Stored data
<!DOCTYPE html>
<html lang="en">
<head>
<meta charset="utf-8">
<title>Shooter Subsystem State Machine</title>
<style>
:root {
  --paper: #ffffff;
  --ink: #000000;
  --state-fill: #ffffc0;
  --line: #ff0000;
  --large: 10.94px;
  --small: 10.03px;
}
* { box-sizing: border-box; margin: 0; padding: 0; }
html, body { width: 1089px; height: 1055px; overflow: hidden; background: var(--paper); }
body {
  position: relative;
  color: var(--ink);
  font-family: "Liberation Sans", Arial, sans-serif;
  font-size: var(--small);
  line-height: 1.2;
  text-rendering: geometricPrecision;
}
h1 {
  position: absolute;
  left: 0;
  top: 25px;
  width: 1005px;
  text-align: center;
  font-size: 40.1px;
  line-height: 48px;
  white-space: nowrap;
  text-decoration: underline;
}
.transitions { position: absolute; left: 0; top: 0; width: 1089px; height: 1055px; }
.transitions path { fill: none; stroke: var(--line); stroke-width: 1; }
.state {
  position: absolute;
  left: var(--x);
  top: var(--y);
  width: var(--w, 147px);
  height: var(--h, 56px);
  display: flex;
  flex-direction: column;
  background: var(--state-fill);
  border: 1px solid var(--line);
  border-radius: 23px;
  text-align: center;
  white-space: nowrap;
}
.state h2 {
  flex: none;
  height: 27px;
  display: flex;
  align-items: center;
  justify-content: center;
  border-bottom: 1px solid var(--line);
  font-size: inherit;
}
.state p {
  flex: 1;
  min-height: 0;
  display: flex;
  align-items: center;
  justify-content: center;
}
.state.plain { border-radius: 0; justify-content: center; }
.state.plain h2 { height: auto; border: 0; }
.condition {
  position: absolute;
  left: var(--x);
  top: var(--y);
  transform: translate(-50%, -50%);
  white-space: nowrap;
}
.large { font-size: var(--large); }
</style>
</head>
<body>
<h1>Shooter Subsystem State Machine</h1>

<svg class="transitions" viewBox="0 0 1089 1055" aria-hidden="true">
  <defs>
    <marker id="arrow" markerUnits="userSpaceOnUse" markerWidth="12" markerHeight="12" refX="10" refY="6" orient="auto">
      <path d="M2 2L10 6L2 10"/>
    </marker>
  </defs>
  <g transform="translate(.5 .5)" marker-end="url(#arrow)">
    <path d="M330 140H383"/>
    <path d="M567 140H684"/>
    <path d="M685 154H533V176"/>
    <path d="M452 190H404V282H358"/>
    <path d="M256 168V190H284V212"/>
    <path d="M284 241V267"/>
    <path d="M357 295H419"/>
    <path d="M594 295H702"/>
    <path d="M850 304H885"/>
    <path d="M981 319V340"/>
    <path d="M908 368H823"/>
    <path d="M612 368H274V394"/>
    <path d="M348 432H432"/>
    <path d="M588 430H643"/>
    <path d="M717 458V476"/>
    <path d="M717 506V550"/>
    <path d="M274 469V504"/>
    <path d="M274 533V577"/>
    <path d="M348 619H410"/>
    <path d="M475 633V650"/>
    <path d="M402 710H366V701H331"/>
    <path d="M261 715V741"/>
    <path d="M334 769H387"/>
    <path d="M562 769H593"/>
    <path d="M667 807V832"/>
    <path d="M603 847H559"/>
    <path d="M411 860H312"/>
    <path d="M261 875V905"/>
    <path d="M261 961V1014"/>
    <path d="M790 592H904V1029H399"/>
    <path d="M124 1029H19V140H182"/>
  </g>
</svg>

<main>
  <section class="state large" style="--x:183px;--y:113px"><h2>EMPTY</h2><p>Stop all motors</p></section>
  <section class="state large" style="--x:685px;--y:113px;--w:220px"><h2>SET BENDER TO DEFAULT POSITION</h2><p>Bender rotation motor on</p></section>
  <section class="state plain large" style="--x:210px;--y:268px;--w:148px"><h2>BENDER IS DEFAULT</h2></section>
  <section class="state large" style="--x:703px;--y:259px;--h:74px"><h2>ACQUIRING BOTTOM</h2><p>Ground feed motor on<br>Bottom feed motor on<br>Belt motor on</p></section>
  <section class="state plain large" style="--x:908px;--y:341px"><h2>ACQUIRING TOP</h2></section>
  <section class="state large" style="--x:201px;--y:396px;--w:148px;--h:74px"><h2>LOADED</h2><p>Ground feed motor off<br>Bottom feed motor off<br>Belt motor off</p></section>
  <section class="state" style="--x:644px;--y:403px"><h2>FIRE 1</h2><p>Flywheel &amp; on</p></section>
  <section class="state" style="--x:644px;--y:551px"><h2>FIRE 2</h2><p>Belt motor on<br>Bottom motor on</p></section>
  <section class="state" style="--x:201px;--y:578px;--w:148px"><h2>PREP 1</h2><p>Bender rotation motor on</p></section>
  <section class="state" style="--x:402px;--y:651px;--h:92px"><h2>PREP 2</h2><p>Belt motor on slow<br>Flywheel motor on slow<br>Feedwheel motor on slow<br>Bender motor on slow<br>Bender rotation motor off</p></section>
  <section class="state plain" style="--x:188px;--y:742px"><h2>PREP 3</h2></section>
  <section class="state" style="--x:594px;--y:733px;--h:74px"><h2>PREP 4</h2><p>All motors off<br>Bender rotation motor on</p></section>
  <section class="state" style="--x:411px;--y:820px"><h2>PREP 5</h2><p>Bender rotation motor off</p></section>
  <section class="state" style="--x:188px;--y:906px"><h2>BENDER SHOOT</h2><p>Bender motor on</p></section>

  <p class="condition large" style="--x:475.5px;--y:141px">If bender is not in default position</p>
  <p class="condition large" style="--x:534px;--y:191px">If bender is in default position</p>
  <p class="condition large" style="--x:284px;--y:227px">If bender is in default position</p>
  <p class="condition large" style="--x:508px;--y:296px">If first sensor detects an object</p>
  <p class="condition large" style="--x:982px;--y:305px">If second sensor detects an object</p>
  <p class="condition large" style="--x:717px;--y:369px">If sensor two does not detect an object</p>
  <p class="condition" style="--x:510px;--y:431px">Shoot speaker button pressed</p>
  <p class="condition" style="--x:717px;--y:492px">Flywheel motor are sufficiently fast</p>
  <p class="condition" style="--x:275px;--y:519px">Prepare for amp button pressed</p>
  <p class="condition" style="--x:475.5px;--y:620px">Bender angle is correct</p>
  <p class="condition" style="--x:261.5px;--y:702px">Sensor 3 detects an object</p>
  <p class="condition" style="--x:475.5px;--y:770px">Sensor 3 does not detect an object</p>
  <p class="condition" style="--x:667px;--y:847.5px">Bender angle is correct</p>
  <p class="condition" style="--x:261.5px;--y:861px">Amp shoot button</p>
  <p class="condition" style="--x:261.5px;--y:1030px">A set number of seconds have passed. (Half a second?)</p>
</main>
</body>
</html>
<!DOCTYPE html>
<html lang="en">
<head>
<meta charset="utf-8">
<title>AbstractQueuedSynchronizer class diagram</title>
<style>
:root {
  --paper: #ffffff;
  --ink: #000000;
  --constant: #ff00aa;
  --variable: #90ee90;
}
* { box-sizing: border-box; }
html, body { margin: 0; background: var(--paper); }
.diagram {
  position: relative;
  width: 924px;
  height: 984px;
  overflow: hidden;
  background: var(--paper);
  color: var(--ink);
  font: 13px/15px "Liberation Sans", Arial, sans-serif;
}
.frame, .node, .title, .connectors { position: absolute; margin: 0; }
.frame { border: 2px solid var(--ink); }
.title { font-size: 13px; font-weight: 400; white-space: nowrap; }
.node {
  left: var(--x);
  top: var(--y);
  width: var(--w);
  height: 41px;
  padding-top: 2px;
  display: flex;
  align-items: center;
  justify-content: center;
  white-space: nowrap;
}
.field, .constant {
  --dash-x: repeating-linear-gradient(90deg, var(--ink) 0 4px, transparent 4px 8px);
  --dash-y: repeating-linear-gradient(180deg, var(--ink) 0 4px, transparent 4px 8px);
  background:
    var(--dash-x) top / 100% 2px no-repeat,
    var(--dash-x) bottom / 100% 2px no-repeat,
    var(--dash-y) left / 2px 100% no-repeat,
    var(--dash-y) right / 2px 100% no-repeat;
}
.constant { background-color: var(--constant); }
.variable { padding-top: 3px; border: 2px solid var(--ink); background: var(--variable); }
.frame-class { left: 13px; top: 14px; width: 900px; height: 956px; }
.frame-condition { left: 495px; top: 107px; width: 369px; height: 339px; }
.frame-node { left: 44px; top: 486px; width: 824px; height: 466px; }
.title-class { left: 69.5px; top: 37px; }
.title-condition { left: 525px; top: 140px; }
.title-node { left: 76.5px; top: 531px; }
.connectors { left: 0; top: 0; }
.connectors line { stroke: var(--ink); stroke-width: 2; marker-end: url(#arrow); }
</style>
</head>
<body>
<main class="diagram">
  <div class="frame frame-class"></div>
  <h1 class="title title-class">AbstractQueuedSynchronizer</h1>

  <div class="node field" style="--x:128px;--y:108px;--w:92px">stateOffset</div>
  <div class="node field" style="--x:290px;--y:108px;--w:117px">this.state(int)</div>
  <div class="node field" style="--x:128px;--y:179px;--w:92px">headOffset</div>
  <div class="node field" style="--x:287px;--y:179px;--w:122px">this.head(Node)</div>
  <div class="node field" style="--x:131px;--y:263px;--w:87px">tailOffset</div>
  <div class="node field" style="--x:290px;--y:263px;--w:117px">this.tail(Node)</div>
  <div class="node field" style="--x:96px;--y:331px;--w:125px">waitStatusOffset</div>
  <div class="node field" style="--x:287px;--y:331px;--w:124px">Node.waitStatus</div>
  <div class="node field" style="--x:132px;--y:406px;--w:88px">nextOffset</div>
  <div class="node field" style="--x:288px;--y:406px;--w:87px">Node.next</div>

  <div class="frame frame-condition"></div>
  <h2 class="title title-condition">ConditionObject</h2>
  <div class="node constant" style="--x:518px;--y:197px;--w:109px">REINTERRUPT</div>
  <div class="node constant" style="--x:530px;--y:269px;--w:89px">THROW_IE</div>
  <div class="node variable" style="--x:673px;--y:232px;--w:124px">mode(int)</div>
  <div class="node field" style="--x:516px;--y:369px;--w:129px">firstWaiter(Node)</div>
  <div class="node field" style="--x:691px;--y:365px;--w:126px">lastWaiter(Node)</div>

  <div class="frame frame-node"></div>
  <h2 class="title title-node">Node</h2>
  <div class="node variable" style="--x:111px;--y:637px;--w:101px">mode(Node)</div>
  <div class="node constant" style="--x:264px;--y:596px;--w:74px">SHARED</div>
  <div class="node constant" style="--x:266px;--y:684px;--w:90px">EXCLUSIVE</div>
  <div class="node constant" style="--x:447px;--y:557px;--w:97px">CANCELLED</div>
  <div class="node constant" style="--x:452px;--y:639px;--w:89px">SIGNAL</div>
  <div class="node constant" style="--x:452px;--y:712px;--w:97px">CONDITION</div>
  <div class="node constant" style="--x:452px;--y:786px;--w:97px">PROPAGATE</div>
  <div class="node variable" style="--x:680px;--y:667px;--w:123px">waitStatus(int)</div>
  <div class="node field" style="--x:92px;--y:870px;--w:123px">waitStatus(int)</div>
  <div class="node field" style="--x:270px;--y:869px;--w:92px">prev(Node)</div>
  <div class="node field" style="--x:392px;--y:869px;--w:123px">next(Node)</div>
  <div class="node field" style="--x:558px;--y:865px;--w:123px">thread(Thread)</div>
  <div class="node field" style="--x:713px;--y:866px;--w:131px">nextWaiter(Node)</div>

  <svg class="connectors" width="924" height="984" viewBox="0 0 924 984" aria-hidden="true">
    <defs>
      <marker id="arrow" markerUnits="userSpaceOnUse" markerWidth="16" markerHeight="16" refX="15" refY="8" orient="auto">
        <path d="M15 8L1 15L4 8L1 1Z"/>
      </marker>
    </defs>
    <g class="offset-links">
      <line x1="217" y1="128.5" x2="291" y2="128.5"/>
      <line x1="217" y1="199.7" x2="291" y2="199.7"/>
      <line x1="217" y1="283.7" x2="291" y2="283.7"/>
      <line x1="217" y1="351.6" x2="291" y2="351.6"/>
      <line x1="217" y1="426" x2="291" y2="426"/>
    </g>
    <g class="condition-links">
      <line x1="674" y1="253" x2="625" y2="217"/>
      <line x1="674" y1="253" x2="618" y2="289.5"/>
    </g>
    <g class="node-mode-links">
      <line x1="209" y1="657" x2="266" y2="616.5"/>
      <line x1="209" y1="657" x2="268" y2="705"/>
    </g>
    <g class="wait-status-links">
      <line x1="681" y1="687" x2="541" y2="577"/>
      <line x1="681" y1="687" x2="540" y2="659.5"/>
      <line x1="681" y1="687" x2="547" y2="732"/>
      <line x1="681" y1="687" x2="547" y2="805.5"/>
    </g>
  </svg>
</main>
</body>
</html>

__Exercise directions__
Above are the records. Copy every line in them holding "rotation".

__Task solution__
  <section class="state large" style="--x:685px;--y:113px;--w:220px"><h2>SET BENDER TO DEFAULT POSITION</h2><p>Bender rotation motor on</p></section>
  <section class="state" style="--x:201px;--y:578px;--w:148px"><h2>PREP 1</h2><p>Bender rotation motor on</p></section>
  <section class="state" style="--x:402px;--y:651px;--h:92px"><h2>PREP 2</h2><p>Belt motor on slow<br>Flywheel motor on slow<br>Feedwheel motor on slow<br>Bender motor on slow<br>Bender rotation motor off</p></section>
  <section class="state" style="--x:594px;--y:733px;--h:74px"><h2>PREP 4</h2><p>All motors off<br>Bender rotation motor on</p></section>
  <section class="state" style="--x:411px;--y:820px"><h2>PREP 5</h2><p>Bender rotation motor off</p></section>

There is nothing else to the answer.